THE INPUT =>
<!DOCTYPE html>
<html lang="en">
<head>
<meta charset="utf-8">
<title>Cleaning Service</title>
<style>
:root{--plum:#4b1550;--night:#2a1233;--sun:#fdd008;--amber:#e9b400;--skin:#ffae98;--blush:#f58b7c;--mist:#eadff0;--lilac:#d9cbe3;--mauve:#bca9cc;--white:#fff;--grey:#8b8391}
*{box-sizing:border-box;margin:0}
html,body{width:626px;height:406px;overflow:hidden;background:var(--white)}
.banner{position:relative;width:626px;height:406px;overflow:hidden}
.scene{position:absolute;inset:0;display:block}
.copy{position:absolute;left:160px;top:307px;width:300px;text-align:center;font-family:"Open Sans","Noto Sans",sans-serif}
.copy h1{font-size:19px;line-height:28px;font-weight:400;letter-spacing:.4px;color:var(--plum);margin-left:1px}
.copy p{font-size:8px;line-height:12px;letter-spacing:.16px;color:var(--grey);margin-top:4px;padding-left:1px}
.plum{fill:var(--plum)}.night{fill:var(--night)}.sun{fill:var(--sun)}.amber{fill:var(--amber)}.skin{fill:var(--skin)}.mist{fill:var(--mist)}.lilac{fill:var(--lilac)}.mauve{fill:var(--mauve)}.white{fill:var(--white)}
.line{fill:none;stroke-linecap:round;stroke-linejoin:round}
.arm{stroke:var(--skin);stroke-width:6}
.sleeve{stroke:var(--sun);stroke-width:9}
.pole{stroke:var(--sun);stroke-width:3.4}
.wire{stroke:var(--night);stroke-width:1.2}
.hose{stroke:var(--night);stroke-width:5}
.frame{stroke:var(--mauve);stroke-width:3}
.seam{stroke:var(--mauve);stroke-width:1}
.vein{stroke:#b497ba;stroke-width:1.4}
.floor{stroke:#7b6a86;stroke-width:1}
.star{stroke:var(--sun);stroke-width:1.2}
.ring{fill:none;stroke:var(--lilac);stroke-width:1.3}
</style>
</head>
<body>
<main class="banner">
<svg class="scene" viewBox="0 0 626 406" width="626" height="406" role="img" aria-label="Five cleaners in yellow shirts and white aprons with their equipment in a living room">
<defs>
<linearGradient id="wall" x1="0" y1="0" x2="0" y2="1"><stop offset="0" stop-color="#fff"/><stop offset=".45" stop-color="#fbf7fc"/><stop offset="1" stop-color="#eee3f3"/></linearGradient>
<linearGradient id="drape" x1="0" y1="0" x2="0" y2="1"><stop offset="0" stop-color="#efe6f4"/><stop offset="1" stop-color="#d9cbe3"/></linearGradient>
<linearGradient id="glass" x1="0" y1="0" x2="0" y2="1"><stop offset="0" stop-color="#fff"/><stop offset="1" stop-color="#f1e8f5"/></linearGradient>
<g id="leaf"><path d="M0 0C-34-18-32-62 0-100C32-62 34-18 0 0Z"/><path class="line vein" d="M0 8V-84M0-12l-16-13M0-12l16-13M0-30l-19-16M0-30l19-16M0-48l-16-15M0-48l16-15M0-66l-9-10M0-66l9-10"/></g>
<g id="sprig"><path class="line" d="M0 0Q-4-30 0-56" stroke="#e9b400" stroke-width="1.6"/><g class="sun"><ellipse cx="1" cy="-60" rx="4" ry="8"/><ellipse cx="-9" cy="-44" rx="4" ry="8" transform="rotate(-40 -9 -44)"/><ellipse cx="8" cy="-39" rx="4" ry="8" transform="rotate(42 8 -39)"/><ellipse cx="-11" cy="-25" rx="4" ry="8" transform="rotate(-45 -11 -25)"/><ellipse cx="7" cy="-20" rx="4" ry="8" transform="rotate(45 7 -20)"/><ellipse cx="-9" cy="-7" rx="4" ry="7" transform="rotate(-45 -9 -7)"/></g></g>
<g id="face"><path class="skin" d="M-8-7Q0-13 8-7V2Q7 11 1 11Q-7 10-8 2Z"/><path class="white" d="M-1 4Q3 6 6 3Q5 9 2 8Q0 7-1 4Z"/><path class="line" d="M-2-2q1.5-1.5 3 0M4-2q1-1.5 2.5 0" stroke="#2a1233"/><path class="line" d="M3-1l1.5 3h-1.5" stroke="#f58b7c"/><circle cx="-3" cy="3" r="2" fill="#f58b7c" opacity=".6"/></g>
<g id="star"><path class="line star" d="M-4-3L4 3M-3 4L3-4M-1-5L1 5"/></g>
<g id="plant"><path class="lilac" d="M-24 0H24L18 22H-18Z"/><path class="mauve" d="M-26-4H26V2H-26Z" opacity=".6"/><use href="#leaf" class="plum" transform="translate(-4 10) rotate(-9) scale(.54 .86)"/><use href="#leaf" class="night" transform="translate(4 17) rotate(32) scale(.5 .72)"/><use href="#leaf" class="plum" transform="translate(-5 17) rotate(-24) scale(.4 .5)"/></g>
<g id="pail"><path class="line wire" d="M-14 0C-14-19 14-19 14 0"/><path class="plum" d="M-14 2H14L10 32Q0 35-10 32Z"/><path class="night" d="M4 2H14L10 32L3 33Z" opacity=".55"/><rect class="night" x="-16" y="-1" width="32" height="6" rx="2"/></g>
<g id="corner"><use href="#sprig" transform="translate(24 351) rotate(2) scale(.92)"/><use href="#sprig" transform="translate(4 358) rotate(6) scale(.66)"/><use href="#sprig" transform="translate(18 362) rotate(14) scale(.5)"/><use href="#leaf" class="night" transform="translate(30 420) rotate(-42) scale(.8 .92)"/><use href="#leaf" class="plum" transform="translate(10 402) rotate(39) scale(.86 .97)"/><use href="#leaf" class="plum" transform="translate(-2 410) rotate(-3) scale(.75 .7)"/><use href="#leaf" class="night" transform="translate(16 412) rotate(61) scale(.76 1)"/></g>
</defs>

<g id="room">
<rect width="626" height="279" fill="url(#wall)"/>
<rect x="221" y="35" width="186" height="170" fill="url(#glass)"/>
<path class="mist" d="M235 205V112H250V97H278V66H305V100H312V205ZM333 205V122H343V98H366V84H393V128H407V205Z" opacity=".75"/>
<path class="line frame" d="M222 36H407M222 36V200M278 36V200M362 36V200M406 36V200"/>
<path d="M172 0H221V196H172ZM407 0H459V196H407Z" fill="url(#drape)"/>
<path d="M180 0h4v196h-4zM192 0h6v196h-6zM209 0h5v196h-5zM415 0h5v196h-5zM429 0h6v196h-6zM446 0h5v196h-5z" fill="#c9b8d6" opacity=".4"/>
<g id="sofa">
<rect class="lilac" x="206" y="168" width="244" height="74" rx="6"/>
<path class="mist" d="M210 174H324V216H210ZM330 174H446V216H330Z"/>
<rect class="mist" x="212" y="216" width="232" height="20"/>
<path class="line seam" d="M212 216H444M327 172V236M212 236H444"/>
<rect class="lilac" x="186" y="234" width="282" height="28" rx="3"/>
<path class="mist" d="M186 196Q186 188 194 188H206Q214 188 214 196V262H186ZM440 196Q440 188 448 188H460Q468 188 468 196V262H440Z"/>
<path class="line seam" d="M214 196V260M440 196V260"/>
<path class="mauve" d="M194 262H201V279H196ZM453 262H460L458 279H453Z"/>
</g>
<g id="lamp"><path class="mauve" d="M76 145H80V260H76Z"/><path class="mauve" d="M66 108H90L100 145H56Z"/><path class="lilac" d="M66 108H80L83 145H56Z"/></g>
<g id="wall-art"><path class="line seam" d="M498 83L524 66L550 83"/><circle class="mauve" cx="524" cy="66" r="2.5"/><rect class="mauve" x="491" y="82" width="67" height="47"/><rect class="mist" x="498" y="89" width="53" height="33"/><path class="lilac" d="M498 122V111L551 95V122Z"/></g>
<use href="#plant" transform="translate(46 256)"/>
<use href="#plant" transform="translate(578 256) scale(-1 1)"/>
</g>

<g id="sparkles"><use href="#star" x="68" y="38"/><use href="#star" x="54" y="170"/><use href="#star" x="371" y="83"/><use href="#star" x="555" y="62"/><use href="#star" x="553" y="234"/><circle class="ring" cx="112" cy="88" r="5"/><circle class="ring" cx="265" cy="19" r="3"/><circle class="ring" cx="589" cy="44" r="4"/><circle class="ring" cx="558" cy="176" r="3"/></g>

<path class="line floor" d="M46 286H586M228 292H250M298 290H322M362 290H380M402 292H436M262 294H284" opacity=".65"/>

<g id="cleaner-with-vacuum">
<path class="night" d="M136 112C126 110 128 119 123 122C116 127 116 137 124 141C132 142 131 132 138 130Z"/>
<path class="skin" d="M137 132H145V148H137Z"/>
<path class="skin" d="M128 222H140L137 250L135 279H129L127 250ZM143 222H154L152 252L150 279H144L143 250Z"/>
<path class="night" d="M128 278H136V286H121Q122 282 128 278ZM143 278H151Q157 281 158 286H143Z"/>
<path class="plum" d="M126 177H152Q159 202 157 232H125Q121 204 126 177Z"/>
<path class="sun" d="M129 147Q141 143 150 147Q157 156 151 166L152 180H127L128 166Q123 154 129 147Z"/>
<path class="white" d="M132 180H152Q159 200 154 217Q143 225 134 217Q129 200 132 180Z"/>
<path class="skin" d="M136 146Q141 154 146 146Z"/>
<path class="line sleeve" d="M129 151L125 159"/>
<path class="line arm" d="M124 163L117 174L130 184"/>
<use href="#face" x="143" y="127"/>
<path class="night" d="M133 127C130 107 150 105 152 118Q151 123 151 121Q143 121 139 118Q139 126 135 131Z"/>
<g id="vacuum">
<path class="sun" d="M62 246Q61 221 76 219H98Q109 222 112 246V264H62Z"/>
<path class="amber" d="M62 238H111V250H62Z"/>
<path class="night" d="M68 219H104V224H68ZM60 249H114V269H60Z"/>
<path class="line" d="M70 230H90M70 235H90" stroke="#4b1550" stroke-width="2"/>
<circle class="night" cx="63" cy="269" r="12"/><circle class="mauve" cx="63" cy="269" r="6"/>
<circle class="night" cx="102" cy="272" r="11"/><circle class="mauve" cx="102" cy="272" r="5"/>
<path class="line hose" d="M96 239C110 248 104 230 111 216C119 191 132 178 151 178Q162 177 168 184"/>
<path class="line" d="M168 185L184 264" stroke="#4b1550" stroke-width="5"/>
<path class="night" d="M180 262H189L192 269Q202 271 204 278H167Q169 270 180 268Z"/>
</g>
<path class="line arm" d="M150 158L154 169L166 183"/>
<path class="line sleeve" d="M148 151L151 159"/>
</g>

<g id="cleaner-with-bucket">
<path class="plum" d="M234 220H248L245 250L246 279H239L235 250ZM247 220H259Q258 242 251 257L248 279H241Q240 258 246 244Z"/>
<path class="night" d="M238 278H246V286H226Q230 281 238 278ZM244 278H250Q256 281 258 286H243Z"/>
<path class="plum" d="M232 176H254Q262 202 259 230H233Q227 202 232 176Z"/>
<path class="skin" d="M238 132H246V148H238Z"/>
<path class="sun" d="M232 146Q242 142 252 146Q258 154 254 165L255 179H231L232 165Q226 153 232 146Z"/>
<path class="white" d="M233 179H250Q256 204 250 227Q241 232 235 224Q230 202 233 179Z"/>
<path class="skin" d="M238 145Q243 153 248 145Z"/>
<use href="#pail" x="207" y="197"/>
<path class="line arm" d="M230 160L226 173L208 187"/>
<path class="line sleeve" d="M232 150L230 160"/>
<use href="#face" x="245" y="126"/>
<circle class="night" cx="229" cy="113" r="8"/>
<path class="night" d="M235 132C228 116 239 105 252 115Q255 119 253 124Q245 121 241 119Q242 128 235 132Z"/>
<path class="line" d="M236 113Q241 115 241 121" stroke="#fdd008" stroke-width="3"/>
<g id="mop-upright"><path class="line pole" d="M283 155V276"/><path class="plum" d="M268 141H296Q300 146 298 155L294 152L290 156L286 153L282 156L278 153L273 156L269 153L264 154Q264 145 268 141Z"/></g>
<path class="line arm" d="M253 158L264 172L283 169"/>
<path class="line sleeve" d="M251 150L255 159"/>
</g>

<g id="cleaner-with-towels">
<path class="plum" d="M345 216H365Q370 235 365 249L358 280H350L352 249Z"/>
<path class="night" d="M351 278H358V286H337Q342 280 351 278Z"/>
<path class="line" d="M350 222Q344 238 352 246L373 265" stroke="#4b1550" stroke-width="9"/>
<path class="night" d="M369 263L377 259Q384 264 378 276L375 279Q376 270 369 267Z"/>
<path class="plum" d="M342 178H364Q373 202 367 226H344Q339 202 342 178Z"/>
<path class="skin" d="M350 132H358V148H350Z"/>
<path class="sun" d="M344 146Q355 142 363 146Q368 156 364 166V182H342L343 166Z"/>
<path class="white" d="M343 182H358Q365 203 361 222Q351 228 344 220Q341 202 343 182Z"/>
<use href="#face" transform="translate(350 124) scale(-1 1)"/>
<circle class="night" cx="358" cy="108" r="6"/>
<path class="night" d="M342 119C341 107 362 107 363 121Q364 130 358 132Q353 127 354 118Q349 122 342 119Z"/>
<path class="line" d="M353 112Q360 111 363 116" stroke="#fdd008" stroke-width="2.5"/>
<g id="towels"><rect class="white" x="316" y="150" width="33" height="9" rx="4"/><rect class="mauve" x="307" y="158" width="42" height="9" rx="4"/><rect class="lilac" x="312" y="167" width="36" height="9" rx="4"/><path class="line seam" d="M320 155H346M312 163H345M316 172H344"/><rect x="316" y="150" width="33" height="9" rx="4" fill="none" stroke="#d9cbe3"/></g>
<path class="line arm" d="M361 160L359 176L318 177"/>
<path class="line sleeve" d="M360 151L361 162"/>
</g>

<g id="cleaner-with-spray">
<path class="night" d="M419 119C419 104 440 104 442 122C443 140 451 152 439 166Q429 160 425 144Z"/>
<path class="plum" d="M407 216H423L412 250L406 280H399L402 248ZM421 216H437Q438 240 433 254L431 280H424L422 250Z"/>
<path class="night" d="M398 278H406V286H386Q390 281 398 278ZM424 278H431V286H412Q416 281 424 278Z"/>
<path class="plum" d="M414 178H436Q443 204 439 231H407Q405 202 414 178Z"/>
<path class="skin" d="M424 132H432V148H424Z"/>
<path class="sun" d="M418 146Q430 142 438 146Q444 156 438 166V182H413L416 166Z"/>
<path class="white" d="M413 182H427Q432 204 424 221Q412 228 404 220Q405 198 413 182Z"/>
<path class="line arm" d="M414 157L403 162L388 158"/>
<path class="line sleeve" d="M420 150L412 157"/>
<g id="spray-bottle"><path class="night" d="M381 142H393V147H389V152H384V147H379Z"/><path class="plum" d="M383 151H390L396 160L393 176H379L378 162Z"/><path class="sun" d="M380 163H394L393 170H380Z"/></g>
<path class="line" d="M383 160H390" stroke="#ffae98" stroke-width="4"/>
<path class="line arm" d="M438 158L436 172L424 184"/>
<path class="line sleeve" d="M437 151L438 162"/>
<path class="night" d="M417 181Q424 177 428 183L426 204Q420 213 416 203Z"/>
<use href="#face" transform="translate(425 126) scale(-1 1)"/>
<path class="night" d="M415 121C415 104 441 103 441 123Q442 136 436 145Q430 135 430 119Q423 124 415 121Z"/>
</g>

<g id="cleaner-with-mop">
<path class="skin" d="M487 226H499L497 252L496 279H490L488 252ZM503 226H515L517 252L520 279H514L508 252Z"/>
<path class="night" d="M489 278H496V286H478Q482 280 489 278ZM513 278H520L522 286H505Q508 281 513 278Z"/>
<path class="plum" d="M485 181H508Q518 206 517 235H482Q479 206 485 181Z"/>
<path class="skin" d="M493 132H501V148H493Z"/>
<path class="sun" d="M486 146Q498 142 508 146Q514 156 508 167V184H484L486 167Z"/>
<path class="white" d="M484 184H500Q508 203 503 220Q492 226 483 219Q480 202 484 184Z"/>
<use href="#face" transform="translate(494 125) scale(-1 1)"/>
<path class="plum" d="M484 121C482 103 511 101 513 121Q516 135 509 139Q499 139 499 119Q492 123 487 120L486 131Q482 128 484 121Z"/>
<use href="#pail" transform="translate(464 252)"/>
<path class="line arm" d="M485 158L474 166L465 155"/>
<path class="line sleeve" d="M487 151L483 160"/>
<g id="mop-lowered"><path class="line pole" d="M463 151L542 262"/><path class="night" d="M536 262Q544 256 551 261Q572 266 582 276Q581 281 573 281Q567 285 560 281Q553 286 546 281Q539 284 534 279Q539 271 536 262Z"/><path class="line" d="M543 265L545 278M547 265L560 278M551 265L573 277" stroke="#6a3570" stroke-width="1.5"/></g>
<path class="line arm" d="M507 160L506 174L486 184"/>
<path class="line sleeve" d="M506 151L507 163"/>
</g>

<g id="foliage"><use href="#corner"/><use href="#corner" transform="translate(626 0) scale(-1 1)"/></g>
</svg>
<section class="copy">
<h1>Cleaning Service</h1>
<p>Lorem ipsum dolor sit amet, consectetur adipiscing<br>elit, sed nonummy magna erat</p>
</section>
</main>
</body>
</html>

DIRECTIONS FOR THIS TASK =>
Look over the entries above. Copy every line that contains the word "sleeve".

ANSWER SECTION =>
.sleeve{stroke:var(--sun);stroke-width:9}
<path class="line sleeve" d="M129 151L125 159"/>
<path class="line sleeve" d="M148 151L151 159"/>
<path class="line sleeve" d="M232 150L230 160"/>
<path class="line sleeve" d="M251 150L255 159"/>
<path class="line sleeve" d="M360 151L361 162"/>
<path class="line sleeve" d="M420 150L412 157"/>
<path class="line sleeve" d="M437 151L438 162"/>
<path class="line sleeve" d="M487 151L483 160"/>
<path class="line sleeve" d="M506 151L507 163"/>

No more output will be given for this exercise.